“I see him there, falling to the ground screaming ‘I’ll be back for you Smokey Joe!’”
“The Spectre Of Stoneythorpe!” says Ritchie. I knock back my first bourbon and start laying into the second.
“Back in 1788, long before it became a bar, this joint was owned by a certain diplomat, used to throw parties for visiting dignitaries and this and that. It’s said that at one of these parties a man was shot dead over some broad and that his ghost haunts these corridors to this very day. The bartender himself will tell you he’s heard doors slamming and deathly moans coming from the rooms upstairs.”
I’m about to put on my hat and leave when Slack Eyed Willie raises a finger and somehow stops Relentless Ritchie mid drone.
“What is it Willie. Do you see anything else?” he asks.
Slack eyed Willie takes a deep breath, stares into the distance and says:
“No. It IS a trumpet.”

Midnight Stink

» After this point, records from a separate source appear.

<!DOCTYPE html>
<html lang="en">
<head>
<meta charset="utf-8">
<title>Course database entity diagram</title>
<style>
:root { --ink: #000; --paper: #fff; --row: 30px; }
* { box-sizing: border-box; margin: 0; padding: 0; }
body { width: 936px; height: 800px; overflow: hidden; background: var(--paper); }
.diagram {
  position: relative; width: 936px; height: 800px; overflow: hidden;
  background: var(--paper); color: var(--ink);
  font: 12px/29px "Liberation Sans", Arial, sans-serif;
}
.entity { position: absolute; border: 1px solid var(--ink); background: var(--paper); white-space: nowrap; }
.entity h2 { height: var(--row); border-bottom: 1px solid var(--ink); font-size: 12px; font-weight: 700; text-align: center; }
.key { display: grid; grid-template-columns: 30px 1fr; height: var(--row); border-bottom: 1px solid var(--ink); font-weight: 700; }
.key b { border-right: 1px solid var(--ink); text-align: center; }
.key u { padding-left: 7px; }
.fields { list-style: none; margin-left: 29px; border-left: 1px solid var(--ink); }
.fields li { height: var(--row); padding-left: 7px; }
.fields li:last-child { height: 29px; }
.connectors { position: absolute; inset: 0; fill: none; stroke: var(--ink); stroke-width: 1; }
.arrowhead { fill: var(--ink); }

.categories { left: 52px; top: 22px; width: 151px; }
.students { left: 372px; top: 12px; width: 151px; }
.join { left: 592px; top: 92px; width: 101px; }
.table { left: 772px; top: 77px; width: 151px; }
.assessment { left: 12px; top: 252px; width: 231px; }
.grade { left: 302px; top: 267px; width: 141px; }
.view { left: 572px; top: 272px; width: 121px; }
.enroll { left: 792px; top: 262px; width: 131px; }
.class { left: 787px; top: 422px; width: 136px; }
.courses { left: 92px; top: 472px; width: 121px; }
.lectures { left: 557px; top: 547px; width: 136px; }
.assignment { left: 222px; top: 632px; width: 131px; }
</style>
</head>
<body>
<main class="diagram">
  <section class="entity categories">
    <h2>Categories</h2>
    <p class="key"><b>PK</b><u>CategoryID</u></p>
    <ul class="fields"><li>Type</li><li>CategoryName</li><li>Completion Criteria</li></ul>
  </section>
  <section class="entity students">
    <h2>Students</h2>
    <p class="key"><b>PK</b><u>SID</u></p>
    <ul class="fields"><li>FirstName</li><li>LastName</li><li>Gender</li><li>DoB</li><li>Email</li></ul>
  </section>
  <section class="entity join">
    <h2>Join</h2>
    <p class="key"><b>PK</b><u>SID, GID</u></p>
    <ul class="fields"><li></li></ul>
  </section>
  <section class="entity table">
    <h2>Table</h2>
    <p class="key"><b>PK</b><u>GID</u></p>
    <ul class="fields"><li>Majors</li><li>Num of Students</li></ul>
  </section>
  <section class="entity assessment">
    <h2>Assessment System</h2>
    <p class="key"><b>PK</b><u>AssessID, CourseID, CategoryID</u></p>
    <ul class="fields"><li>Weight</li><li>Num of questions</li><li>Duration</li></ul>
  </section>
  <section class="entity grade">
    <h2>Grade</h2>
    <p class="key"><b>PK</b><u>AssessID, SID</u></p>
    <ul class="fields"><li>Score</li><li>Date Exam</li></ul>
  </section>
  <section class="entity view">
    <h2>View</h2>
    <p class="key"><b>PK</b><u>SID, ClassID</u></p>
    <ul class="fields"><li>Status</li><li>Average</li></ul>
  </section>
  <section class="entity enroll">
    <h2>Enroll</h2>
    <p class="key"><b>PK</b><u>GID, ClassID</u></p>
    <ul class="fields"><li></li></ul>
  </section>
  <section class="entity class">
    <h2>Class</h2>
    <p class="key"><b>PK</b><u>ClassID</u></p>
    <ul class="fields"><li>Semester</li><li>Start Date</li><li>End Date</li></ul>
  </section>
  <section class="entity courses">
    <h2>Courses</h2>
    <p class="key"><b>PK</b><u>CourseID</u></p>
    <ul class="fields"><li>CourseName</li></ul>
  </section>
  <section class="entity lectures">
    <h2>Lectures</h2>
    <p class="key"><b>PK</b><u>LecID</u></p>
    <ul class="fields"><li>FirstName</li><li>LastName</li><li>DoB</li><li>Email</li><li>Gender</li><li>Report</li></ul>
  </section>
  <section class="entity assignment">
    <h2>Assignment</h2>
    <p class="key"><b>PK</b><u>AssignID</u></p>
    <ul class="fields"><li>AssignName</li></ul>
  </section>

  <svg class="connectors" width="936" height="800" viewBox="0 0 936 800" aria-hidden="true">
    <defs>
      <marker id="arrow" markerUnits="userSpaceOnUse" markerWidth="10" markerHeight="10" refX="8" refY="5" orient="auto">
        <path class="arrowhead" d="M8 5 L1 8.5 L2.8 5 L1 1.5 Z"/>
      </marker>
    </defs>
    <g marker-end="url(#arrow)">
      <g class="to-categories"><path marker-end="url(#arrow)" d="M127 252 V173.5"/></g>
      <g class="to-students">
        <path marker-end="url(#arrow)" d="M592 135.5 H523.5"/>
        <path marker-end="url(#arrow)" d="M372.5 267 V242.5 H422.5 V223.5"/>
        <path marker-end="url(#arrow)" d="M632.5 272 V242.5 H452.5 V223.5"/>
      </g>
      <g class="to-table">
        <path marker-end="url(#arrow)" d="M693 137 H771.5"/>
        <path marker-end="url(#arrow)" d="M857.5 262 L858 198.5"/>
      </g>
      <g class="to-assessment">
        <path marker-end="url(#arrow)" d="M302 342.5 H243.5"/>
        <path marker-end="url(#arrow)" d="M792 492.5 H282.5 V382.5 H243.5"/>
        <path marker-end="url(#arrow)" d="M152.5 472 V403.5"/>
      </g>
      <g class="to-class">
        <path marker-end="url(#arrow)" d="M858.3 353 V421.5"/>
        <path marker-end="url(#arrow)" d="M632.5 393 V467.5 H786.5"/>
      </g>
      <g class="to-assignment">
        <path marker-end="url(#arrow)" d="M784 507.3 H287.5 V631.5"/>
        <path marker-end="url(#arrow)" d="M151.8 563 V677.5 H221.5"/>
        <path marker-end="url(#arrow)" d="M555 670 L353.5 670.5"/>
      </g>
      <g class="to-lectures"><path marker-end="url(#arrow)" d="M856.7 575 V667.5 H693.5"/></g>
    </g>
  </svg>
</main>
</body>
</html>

It’s midnight. The fog is thick. I move along the street like a cat on thin ice. There’s a certain menace in the air, a bad smell, something ain’t right here. A kid jumps outa the shadows asking me to go into the liquor store and buy him beer and cigarettes.
“Beat it Buster” I tell him, and walk on past. Then I hear him whistle behind me. Next thing there’s a whole bunch of goons in front of me. Can barely see ’em thru the fog. A lone street lamp bounces off the hand of one of the punks. He’s holding something shiny. A watch? No, too big. An iPhone? Wrong era. A flick-knife……?
My heart starts pounding and my blood runs cold like I’m in some kinda bad 80’s song. I see a left turn a few feet ahead and tell my feet to get ready to run. ‘Start running big guy’ I say to myself.
Then…
A hand grips my shoulder tight. I try to turn around but…….